MATERIAL SHOWN START

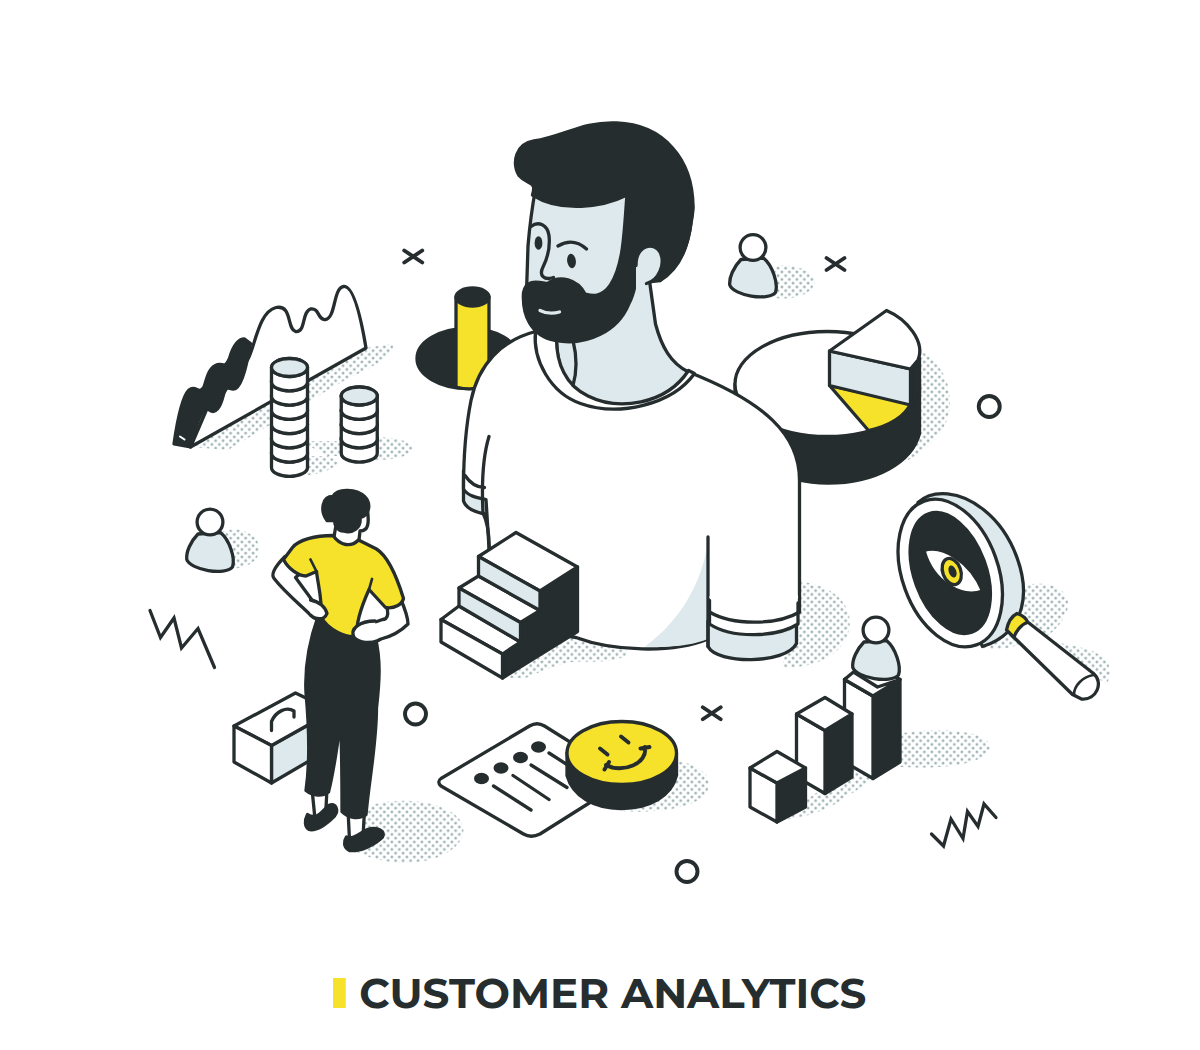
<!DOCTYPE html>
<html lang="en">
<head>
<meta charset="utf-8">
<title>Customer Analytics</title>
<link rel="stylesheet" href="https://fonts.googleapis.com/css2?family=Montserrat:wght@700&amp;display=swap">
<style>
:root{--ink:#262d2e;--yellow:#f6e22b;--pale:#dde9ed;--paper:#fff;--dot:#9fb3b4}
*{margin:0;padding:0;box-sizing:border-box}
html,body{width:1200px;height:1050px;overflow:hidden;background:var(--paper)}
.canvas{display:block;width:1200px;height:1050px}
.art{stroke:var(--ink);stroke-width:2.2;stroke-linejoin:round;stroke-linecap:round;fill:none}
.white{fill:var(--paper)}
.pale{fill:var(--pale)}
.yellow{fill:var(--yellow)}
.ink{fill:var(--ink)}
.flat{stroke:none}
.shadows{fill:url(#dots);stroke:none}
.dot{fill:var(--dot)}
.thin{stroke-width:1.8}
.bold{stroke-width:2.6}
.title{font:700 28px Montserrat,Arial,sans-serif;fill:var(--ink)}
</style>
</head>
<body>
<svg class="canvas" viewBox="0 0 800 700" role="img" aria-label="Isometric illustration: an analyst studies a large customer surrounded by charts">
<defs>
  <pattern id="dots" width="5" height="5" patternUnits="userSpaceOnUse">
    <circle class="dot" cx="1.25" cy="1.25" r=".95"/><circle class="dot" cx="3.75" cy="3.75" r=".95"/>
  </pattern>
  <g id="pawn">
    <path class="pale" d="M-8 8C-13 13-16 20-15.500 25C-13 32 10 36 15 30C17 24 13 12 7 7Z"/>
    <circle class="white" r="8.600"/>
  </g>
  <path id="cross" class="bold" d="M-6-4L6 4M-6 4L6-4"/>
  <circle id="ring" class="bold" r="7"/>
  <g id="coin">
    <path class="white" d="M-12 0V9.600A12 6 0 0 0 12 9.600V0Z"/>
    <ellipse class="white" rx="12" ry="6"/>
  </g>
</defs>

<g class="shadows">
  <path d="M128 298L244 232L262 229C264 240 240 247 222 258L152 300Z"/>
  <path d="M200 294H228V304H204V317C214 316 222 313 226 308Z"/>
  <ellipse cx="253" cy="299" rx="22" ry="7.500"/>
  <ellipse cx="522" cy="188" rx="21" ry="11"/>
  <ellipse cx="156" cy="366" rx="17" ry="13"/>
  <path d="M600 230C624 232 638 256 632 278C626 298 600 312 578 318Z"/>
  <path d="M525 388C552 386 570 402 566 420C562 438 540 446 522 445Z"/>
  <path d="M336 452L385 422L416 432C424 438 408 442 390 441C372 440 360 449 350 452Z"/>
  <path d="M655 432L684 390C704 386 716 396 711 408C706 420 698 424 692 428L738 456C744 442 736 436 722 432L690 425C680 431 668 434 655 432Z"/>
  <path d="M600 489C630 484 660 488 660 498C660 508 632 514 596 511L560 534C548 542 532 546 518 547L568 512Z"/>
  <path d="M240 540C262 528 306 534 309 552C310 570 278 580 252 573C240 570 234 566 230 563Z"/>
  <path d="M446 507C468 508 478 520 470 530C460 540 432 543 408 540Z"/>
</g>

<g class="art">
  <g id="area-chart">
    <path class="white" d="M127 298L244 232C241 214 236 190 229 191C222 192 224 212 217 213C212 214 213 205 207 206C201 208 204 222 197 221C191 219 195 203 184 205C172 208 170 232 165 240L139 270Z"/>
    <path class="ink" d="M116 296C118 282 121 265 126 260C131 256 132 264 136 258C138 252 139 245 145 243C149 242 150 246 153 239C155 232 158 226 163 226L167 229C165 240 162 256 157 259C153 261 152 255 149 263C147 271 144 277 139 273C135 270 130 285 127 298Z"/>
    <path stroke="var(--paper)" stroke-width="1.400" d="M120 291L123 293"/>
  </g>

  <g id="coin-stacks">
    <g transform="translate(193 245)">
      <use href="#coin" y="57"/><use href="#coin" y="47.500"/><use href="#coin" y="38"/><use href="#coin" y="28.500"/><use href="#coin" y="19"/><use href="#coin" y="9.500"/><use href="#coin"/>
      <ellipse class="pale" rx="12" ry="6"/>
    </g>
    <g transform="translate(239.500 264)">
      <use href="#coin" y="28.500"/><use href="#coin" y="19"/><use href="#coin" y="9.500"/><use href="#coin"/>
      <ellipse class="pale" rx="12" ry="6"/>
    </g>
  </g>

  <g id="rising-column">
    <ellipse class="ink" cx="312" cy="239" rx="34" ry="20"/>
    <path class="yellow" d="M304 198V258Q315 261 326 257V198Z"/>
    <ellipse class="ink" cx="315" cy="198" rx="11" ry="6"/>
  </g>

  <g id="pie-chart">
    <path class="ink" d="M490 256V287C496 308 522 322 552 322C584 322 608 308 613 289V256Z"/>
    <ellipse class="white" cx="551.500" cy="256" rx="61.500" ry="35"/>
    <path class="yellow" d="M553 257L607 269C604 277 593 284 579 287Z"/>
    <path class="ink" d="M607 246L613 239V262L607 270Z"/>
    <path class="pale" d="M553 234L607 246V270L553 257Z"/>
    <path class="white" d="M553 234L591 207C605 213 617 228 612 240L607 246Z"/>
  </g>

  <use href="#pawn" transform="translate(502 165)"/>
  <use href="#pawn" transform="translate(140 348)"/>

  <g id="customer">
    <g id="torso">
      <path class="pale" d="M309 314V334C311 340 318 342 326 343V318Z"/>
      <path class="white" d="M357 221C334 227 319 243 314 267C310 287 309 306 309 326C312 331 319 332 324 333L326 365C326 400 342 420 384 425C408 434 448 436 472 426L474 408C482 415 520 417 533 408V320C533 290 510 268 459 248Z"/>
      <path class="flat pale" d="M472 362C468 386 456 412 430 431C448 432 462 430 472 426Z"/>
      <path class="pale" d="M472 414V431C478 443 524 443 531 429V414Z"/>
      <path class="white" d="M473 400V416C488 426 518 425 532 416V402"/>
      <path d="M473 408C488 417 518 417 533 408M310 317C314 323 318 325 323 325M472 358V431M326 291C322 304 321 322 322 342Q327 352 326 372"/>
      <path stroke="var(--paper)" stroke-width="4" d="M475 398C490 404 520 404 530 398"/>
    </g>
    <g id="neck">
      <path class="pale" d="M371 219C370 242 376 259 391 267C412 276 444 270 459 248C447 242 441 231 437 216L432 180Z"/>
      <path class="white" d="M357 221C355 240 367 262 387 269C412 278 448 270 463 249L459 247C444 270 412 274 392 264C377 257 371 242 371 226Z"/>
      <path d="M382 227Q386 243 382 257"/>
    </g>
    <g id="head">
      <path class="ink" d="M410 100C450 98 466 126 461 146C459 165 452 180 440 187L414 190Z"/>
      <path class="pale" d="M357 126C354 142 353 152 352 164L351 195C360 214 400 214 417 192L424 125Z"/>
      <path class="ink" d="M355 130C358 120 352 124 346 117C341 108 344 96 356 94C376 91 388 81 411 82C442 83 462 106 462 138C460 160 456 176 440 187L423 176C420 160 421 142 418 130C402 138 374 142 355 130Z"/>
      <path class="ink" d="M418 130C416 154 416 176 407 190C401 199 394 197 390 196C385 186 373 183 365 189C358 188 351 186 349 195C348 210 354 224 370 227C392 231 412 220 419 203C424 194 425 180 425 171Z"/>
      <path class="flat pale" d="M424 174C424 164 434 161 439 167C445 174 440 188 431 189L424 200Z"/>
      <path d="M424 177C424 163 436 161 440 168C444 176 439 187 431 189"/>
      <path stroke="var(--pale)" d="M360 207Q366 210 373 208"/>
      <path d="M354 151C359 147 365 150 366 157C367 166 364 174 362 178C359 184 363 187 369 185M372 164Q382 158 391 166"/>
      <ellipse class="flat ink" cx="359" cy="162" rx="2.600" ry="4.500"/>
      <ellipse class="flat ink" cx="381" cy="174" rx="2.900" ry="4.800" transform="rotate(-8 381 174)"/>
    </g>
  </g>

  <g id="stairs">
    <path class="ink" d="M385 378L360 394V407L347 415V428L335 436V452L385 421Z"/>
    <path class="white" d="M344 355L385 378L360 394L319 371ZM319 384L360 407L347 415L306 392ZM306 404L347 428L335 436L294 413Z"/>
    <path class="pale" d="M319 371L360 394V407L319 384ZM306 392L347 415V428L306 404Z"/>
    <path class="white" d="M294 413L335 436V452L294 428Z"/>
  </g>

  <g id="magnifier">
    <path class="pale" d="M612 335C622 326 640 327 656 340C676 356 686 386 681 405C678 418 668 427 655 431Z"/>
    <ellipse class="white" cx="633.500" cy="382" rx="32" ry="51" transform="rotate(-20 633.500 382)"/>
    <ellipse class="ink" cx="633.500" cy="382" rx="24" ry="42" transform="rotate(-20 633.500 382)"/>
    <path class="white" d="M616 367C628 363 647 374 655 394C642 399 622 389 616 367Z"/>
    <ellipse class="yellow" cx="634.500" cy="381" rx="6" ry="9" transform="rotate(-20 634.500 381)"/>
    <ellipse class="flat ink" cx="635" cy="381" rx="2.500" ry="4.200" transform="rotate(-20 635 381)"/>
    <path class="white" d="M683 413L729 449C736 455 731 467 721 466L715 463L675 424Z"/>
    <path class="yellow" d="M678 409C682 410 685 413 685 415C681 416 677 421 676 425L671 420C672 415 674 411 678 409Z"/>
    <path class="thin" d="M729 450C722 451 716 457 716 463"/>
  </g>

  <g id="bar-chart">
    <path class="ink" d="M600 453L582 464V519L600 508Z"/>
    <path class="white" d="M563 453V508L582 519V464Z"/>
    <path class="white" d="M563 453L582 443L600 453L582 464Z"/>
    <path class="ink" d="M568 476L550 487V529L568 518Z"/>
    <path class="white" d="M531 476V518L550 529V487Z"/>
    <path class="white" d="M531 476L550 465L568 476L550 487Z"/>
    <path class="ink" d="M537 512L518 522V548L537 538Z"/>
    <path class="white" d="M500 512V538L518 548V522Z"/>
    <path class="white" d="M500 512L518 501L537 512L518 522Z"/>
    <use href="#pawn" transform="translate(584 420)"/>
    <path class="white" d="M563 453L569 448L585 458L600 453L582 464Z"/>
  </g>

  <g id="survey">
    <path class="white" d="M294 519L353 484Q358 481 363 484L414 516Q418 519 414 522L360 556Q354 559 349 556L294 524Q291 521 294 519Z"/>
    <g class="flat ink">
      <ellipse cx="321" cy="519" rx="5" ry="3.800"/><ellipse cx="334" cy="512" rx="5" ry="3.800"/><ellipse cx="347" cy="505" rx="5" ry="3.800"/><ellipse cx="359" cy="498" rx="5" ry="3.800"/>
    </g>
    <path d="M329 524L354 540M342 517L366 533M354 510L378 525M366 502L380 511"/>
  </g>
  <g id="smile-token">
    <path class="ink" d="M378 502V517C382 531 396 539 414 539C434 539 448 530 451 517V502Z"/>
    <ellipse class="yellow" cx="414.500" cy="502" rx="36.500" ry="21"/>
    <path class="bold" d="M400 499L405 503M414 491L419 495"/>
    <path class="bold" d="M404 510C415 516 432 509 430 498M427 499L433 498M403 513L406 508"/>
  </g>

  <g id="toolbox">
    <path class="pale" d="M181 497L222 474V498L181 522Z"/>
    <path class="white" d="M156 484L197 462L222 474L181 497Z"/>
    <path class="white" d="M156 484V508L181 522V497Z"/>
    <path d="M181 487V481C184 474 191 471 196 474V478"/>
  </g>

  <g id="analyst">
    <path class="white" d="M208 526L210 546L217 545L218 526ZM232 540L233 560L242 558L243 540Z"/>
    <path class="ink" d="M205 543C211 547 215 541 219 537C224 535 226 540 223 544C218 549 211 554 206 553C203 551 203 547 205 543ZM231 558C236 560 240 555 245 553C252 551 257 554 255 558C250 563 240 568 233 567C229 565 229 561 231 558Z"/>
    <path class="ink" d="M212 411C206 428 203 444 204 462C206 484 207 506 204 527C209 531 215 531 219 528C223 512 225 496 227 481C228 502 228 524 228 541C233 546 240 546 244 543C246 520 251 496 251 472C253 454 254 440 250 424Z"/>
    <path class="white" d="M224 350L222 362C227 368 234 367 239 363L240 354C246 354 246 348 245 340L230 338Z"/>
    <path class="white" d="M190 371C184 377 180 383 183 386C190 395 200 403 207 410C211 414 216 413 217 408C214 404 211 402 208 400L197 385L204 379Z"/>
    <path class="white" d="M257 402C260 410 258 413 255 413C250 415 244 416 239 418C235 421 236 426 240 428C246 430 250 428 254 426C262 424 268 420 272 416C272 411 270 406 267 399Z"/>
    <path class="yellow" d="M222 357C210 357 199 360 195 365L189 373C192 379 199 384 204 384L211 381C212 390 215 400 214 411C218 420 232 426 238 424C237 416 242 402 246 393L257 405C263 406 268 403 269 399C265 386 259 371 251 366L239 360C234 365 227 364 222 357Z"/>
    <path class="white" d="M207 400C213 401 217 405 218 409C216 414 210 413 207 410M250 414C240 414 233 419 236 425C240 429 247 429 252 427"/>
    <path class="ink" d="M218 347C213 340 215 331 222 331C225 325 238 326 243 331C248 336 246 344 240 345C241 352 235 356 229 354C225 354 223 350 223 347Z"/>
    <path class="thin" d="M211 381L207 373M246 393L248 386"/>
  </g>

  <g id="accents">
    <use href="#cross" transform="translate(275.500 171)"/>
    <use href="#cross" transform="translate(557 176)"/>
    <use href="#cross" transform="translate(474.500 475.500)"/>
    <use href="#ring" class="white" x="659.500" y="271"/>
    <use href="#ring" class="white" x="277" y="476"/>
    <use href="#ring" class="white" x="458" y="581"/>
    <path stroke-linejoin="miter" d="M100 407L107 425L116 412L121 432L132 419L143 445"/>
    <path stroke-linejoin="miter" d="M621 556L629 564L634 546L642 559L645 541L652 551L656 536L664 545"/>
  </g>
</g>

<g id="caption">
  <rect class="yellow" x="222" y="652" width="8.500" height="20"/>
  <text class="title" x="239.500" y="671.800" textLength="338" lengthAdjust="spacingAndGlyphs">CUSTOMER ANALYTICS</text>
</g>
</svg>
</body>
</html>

MATERIAL SHOWN END

Please copy, exactly as written, every line in the listing above from the line with "256V287C496 308 522" up to and including the line with "314V334C311 340 318".

    <path class="ink" d="M490 256V287C496 308 522 322 552 322C584 322 608 308 613 289V256Z"/>
    <ellipse class="white" cx="551.500" cy="256" rx="61.500" ry="35"/>
    <path class="yellow" d="M553 257L607 269C604 277 593 284 579 287Z"/>
    <path class="ink" d="M607 246L613 239V262L607 270Z"/>
    <path class="pale" d="M553 234L607 246V270L553 257Z"/>
    <path class="white" d="M553 234L591 207C605 213 617 228 612 240L607 246Z"/>
  </g>

  <use href="#pawn" transform="translate(502 165)"/>
  <use href="#pawn" transform="translate(140 348)"/>

  <g id="customer">
    <g id="torso">
      <path class="pale" d="M309 314V334C311 340 318 342 326 343V318Z"/>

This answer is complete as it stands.